ATLANTA -- Coming off a once-promising road trip that was marred by a disappointing conclusion, the Braves received exactly what they needed from their opportune offense and Tim Hudson's steady right hand.
Proving capable of being the reliable stopper that he has been throughout his successful career, Hudson delivered a sparkling eight-inning effort and also aided the Braves offense in a 8-1 win over the recently-streaking D-backs.
"Every time I go out there, whether we're winning or losing, I want to keep the winning streak going or stop the losing streak from continuing," Hudson said. "I take a lot of pride in it. I think everybody should. As a starter on a big league staff, you should be the kind of guy who wants to stop bad things from happening or bad things from continuing to happen."
Along with halting a two-game losing streak, Hudson altered a mood that had soured when Randall Delgado and Mike Minor turned in disappointing starts during the final two games of this past weekend's series in Boston. Instead of being able to enjoy the fact they had split a six-game trip against the Yankees and Red Sox, the Braves returned to Atlanta with a sour taste in their mouth.
But with Hudson flirting with his second complete game of the month and every position player besides Dan Uggla notching at least two hits, the Braves began this 10-game homestand in celebratory fashion. Chipper Jones and Freddie Freeman led the offensive charge with three-hit performances.
Hudson's offensive contributions came courtesy of a sixth-inning single that centerfielder Geraldo Parra appeared to lose in the lights. One inning later, he notched a sacrifice fly after fouling off a squeeze-bunt attempt.
"This is like the fifth or sixth day in a row we've had the same group of characters," manager Fredi Gonzalez said. "They're swinging the bats. But for me, it all starts with the guy on the mound. He gives you the opportunity to win a ballgame."
This marked the sixth straight game in which the Braves have scored at least four runs. While that margin was not significant enough for Delgado or Minor, it was plenty for Hudson, who allowed just one run and seven hits while throwing 101 pitches. He is now 7-0 with a 1.33 ERA in nine career starts against Arizona.
It certainly did not appear that Hudson was going to go deep into the game when he needed 41 pitches to complete the first two innings. But given a five-run lead by the end of the second inning, he became more aggressive, and needed just 30 pitches from the start of the third inning through the end of the sixth.
After Jason Kubel homered with two outs in the third inning, Hudson did not allow another D-backs player to touch second base.
"He did some really efficient work through the middle innings to really keep his pitch count down and take us deep," Jones said. "You want your big guns to go six, seven or eight innings. It looked like he wasn't going to be able to make it. But he made adjustments and got double plays when he needed them."

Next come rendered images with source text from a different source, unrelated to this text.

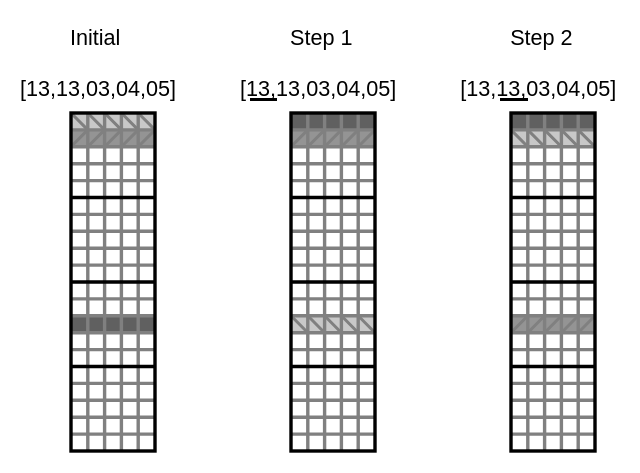
<!DOCTYPE html>
<html lang="en">
<head>
<meta charset="utf-8">
<title>Row permutation steps</title>
<style>
:root {
  --ink: #000;
  --paper: #fff;
  --grid: #808080;
  --light: #c8c8c8;
  --mid: #949494;
  --dark: #606060;
}
* { box-sizing: border-box; margin: 0; }
body { width: 640px; height: 473px; overflow: hidden; background: var(--paper); color: var(--ink); }
.steps {
  display: flex;
  gap: 64px;
  width: 640px;
  height: 473px;
  padding: 25px 0 0 20px;
  font: 21.6px/26px "Liberation Sans", Arial, sans-serif;
}
.step { flex: 0 0 155px; white-space: nowrap; }
.step h2 { padding-left: 50px; font-size: inherit; font-weight: 400; }
.permutation { position: relative; height: 26px; margin-top: 25px; }
.marker { position: absolute; top: 22px; height: 3px; background: var(--ink); }
.marker.first { left: 10px; width: 27px; }
.marker.second { left: 40px; width: 28px; }
.matrix { display: block; margin: 7.5px 0 0 47.5px; }
.light { fill: var(--light); }
.mid { fill: var(--mid); }
.dark { fill: var(--dark); }
.rule { fill: none; stroke: var(--grid); stroke-width: 3.4; }
.hatch { fill: none; stroke: var(--grid); stroke-width: 3; }
.frame { fill: none; stroke: var(--ink); stroke-width: 3.4; }
</style>
</head>
<body>
<main class="steps">
  <section class="step">
    <h2>Initial</h2>
    <p class="permutation">[13,13,03,04,05]</p>
    <svg class="matrix" width="90" height="344" viewBox="-3 -3 90 344" role="img" aria-label="Rows one, two and thirteen shaded">
      <defs>
        <g id="light-row">
          <rect class="light" width="84" height="16.9"/>
          <path class="hatch" d="M0 0l16.8 16.9M16.8 0l16.8 16.9M33.6 0l16.8 16.9M50.4 0l16.8 16.9M67.2 0l16.8 16.9"/>
        </g>
        <g id="mid-row">
          <rect class="mid" width="84" height="16.9"/>
          <path class="hatch" d="M0 16.9l16.8 -16.9M16.8 16.9l16.8 -16.9M33.6 16.9l16.8 -16.9M50.4 16.9l16.8 -16.9M67.2 16.9l16.8 -16.9"/>
        </g>
        <rect id="dark-row" class="dark" width="84" height="16.9"/>
        <g id="grid">
          <path class="rule" d="M16.8 0V338M33.6 0V338M50.4 0V338M67.2 0V338"/>
          <path class="rule" d="M0 16.9H84M0 33.8H84M0 50.7H84M0 67.6H84M0 101.4H84M0 118.3H84M0 135.2H84M0 152.1H84M0 185.9H84M0 202.8H84M0 219.7H84M0 236.6H84M0 270.4H84M0 287.3H84M0 304.2H84M0 321.1H84"/>
          <rect class="frame" width="84" height="338"/>
          <path class="frame" d="M0 84.5H84M0 169H84M0 253.5H84"/>
        </g>
      </defs>
      <use href="#light-row"/>
      <use href="#mid-row" y="16.9"/>
      <use href="#dark-row" y="202.8"/>
      <use href="#grid"/>
    </svg>
  </section>
  <section class="step">
    <h2>Step 1</h2>
    <p class="permutation">[13,13,03,04,05]<span class="marker first"></span></p>
    <svg class="matrix" width="90" height="344" viewBox="-3 -3 90 344" role="img" aria-label="Row one swapped with row thirteen">
      <use href="#dark-row"/>
      <use href="#mid-row" y="16.9"/>
      <use href="#light-row" y="202.8"/>
      <use href="#grid"/>
    </svg>
  </section>
  <section class="step">
    <h2>Step 2</h2>
    <p class="permutation">[13,13,03,04,05]<span class="marker second"></span></p>
    <svg class="matrix" width="90" height="344" viewBox="-3 -3 90 344" role="img" aria-label="Row two swapped with row thirteen">
      <use href="#dark-row"/>
      <use href="#light-row" y="16.9"/>
      <use href="#mid-row" y="202.8"/>
      <use href="#grid"/>
    </svg>
  </section>
</main>
</body>
</html>
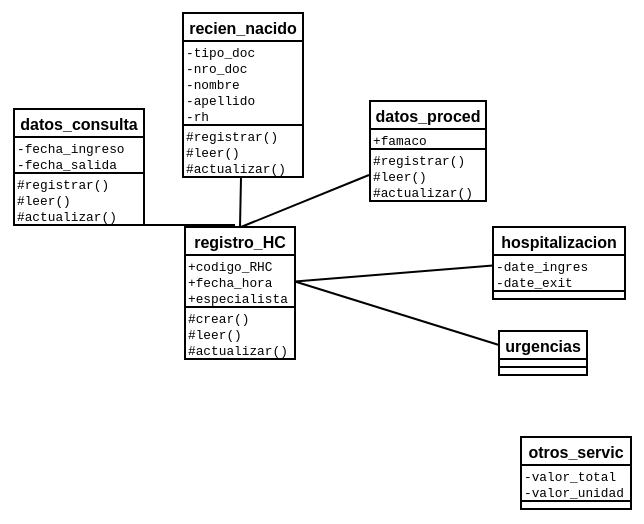
<!DOCTYPE html>
<html lang="es">
<head>
<meta charset="utf-8">
<title>Diagrama de clases</title>
<style>
:root { --paper: #fff; --ink: #000; }
* { box-sizing: border-box; margin: 0; padding: 0; }
html, body { width: 644px; height: 524px; overflow: hidden; background: var(--paper); }
.diagram { position: relative; width: 644px; height: 524px; overflow: hidden; color: var(--ink); }
.links { position: absolute; left: 0; top: 0; stroke: var(--ink); stroke-width: 2; }
.class { position: absolute; display: flex; flex-direction: column; background: var(--paper); }
.class h2 {
  height: 30px; border: 2px solid var(--ink);
  font: bold 16px/30px "Liberation Sans", Arial, sans-serif;
  text-align: center; white-space: nowrap;
}
.class ul {
  min-height: 10px; margin-top: -2px; padding: 1px 2px;
  border: 2px solid var(--ink); list-style: none;
  font: 12.8px/16px "Liberation Mono", "Courier New", monospace;
  white-space: nowrap;
}
.class li { position: relative; top: 3px; height: 16px; }
.recien-nacido { left: 182px; top: 12px; width: 122px; }
.datos-consulta { left: 13px; top: 108px; width: 132px; }
.datos-proced { left: 369px; top: 100px; width: 118px; }
.registro-hc { left: 184px; top: 226px; width: 112px; }
.hospitalizacion { left: 492px; top: 226px; width: 134px; }
.urgencias { left: 498px; top: 330px; width: 90px; }
.otros-servic { left: 520px; top: 436px; width: 112px; }
</style>
</head>
<body>
<main class="diagram">
  <section class="class recien-nacido">
    <h2>recien_nacido</h2>
    <ul><li>-tipo_doc</li><li>-nro_doc</li><li>-nombre</li><li>-apellido</li><li>-rh</li></ul>
    <ul><li>#registrar()</li><li>#leer()</li><li>#actualizar()</li></ul>
  </section>
  <section class="class datos-consulta">
    <h2>datos_consulta</h2>
    <ul><li>-fecha_ingreso</li><li>-fecha_salida</li></ul>
    <ul><li>#registrar()</li><li>#leer()</li><li>#actualizar()</li></ul>
  </section>
  <section class="class datos-proced">
    <h2>datos_proced</h2>
    <ul><li>+famaco</li></ul>
    <ul><li>#registrar()</li><li>#leer()</li><li>#actualizar()</li></ul>
  </section>
  <section class="class registro-hc">
    <h2>registro_HC</h2>
    <ul><li>+codigo_RHC</li><li>+fecha_hora</li><li>+especialista</li></ul>
    <ul><li>#crear()</li><li>#leer()</li><li>#actualizar()</li></ul>
  </section>
  <section class="class hospitalizacion">
    <h2>hospitalizacion</h2>
    <ul><li>-date_ingres</li><li>-date_exit</li></ul>
    <ul></ul>
  </section>
  <section class="class urgencias">
    <h2>urgencias</h2>
    <ul></ul>
    <ul></ul>
  </section>
  <section class="class otros-servic">
    <h2>otros_servic</h2>
    <ul><li>-valor_total</li><li>-valor_unidad</li></ul>
    <ul></ul>
  </section>
  <svg class="links" width="644" height="524" viewBox="0 0 644 524" aria-hidden="true">
    <line x1="241" y1="178" x2="240" y2="227"/>
    <line x1="369" y1="175" x2="241" y2="227"/>
    <line x1="80" y1="225" x2="235" y2="225"/>
    <line x1="295" y1="281.5" x2="493" y2="265.5"/>
    <line x1="295" y1="281.5" x2="499" y2="345"/>
  </svg>
</main>
</body>
</html>
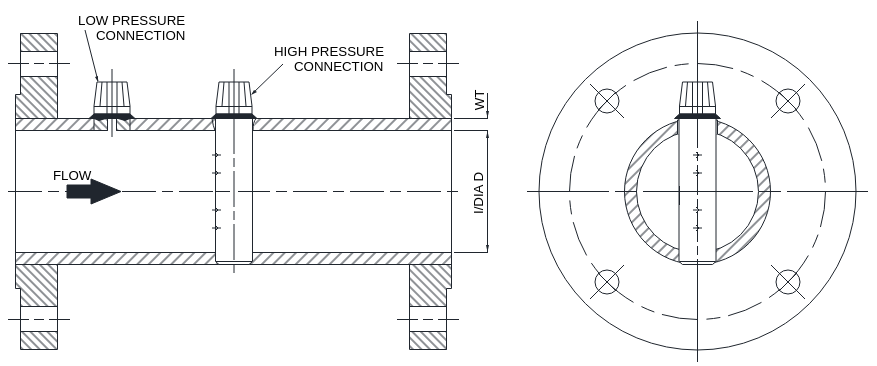
<!DOCTYPE html>
<html lang="en">
<head>
<meta charset="utf-8">
<title>Flanged flow meter section</title>
<style>
:root { --ink: #20262e; --paper: #fff; --text: #000; }
* { box-sizing: border-box; }
body { margin: 0; background: var(--paper); }
.sheet { position: relative; width: 877px; height: 366px; overflow: hidden; background: var(--paper); }
.drawing { display: block; width: 877px; height: 366px; fill: none; stroke: var(--ink); stroke-width: 1; }
.paper { fill: var(--paper); }
.solid { fill: var(--ink); }
.bare { stroke: none; }
.axis { stroke-dasharray: 34 6 11 6; }
.hatch-down { fill: url(#hatch-down); stroke: none; }
.hatch-up { fill: url(#hatch-up); }
.label { position: absolute; margin: 0; color: var(--text); font: 13.3px/15px "Liberation Sans", Arial, sans-serif; white-space: nowrap; }
.label span { display: block; }
.low { left: 78px; top: 13px; }
.low span + span { margin-left: 18px; }
.high { left: 274px; top: 44px; }
.high span + span { margin-left: 20px; }
.flow { left: 53px; top: 168px; }
.turned { transform: translate(-50%, -50%) rotate(-90deg); }
.wall { left: 479px; top: 100px; }
.bore { left: 478px; top: 193px; }
</style>
</head>
<body>
<main class="sheet">
<svg class="drawing" viewBox="0 0 877 366" role="img" aria-label="Side section and end view of a flanged pipe with pressure connections">
  <defs>
    <pattern id="hatch-down" width="6" height="6" patternUnits="userSpaceOnUse" patternTransform="rotate(-45)">
      <path d="M3 0V6" stroke="#20262e"/>
    </pattern>
    <pattern id="hatch-up" width="8" height="8" patternUnits="userSpaceOnUse" patternTransform="rotate(45)">
      <path d="M4 0V8" stroke="#20262e"/>
    </pattern>
    <g id="flange-quarter">
      <path d="M15.5 191.5V94.5H20.5V33.5H57.5V118.5M20.5 51.5H57.5M20.5 76.5H57.5"/>
      <path d="M8 63.5H70" stroke-dasharray="21 5 10 5"/>
    </g>
    <g id="flange-half">
      <use href="#flange-quarter"/>
      <use href="#flange-quarter" transform="matrix(1 0 0 -1 0 383)"/>
    </g>
    <g id="plug">
      <path class="paper" d="M-15 82H15L18 106V114H-18V106Z"/>
      <path d="M-18 106.5H18M-5 82V114M5 82V114M-10 82L-12 106M10 82L12 106"/>
      <path class="solid" d="M-18 114H18L23 118.5H-23Z"/>
    </g>
    <g id="port">
      <path d="M-4 0H5M-1 -3L2 0L-1 3"/>
    </g>
    <g id="ports">
      <use href="#port" y="155"/>
      <use href="#port" y="173"/>
      <use href="#port" y="210"/>
      <use href="#port" y="228"/>
    </g>
    <g id="bolt-hole">
      <circle r="12"/>
      <path d="M-17 -17L17 17M-9 9L9 -9"/>
    </g>
    <g id="probe">
      <path class="paper" d="M-18.5 118.5H18.5V261.5L15 264.5H-15L-18.5 261.5Z"/>
      <path d="M-18 261.5H18"/>
      <use href="#plug"/>
    </g>
  </defs>

  <g id="side-section">
    <path class="hatch-down" d="M20 33H57V51H20ZM20 76H57V118H16V94H20ZM16 265H57V307H20V289H16ZM20 332H57V350H20Z"/>
    <path class="hatch-down" d="M410 33H447V51H410ZM410 76H447V94H451V118H410ZM410 265H451V289H447V307H410ZM410 332H447V350H410Z"/>
    <use href="#flange-half"/>
    <use href="#flange-half" transform="matrix(-1 0 0 1 467 0)"/>
    <rect class="hatch-up" x="15.5" y="118.5" width="436" height="12"/>
    <rect class="hatch-up" x="15.5" y="252.5" width="436" height="12"/>
    <path class="axis" d="M8 191.5H460"/>

    <g id="low-pressure-connection">
      <rect class="paper" x="94" y="118.5" width="36" height="12"/>
      <path class="hatch-down" d="M94 119H107V130H94ZM117 119H130V130H117Z"/>
      <path class="solid bare" d="M94 119H106L99 121ZM118 119H130L125 121Z"/>
      <path class="paper" d="M107.5 118V130.5H116.5V118"/>
      <path class="paper bare" d="M108 129H116V132H108Z"/>
      <use href="#plug" x="112"/>
      <path d="M112 69V137"/>
    </g>

    <g id="high-pressure-probe">
      <path class="paper" d="M212 118.5Q213 126 215 130.5M256 118.5Q253 122 253 130.5"/>
      <use href="#probe" x="234"/>
      <use href="#ports" x="216"/>
      <path d="M234 69V118"/>
      <path d="M234 118V277" stroke-dasharray="36 4 9 4"/>
      <path d="M216 191.5H230M238 191.5H252"/>
    </g>

    <path class="solid" d="M67 185H91V179L121 191.5L91 204V198H67Z"/>
  </g>

  <g id="leaders-and-dimensions">
    <path d="M85 30L98 81M283 64L252 94"/>
    <path class="solid bare" d="M98 82L95 77L98 76ZM251 95L254 90L257 92Z"/>
    <path d="M454 118.5H488M454 130.5H488M454 252.5H488M487.5 93V118M487.5 131V252"/>
    <path class="solid bare" d="M487.5 118L486 111H489ZM487.5 131L486 138H489ZM487.5 252L486 245H489Z"/>
  </g>

  <g id="end-view">
    <circle cx="697.5" cy="191.5" r="158.5"/>
    <circle cx="697.5" cy="191.5" r="128" stroke-dasharray="36 8 14 9"/>
    <circle class="hatch-up" cx="697.5" cy="191.5" r="73"/>
    <circle class="paper" cx="697.5" cy="191.5" r="61"/>
    <use href="#bolt-hole" x="607" y="101"/>
    <use href="#bolt-hole" transform="matrix(-1 0 0 1 788 101)"/>
    <use href="#bolt-hole" transform="matrix(1 0 0 -1 607 282)"/>
    <use href="#bolt-hole" transform="matrix(-1 0 0 -1 788 282)"/>
    <path class="paper" d="M677.5 134V120H717.5V134"/>
    <use href="#probe" x="697.5"/>
    <use href="#ports" x="697"/>
    <path d="M679.5 186V205"/>
    <path d="M527 191.5H868" stroke-dasharray="82 6 22 6 110 6 22 6 82"/>
    <path d="M697.5 21V118"/>
    <path d="M697.5 118V264" stroke-dasharray="30 4 9 4"/>
    <path d="M697.5 264V362"/>
  </g>
</svg>
<p class="label low"><span>LOW PRESSURE</span><span>CONNECTION</span></p>
<p class="label high"><span>HIGH PRESSURE</span><span>CONNECTION</span></p>
<p class="label flow">FLOW</p>
<p class="label turned wall">WT</p>
<p class="label turned bore">I/DIA D</p>
</main>
</body>
</html>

Instead of matching the complete-game effort he produced with his five-hit shutout against the Marlins on June 5, Hudson did not even attempt to lobby to pitch the ninth inning. Two weeks shy of his 37th birthday and dealing with some bone spurs in his left ankle, he probably was wise.
"I'm not a complete game type of guy," Hudson said. "I just go out there and pitch until the manager takes me out. I feel like I could have finished it. But we don't have any offdays between now and the All-Star break."
Michael Bourn's third leadoff home run of the season accounted for the only first-inning damage done by the Braves, who widened their lead after Jones and Freeman opened a four-run second inning with consecutive opposite-field doubles. Andrelton Simmons then followed with an opposite-field single to add to the woes of D-backs starter Daniel Hudson, who would later exit the inning with tightness in his right forearm.
Freeman hit the ball the opposite way twice on the way to recording his first three-hit game since June 10. Jones' three-hit performance was his first since he notching this total three times during the first five days of May.
Jones missed nearly three weeks after suffering a bad left calf bruise on May 18. This proved to be his most productive game since returning from the disabled list on June 10.
"I lost a lot of momentum with that injury," Jones said. "I was feeling good from both sides of the plate, and just lost it. I'm just now getting back to where I'm centering balls on both sides of the plate to all fields. That's a good feeling."
Mark Bowman is a reporter for MLB.com. This story was not subject to the approval of Major League Baseball or its clubs.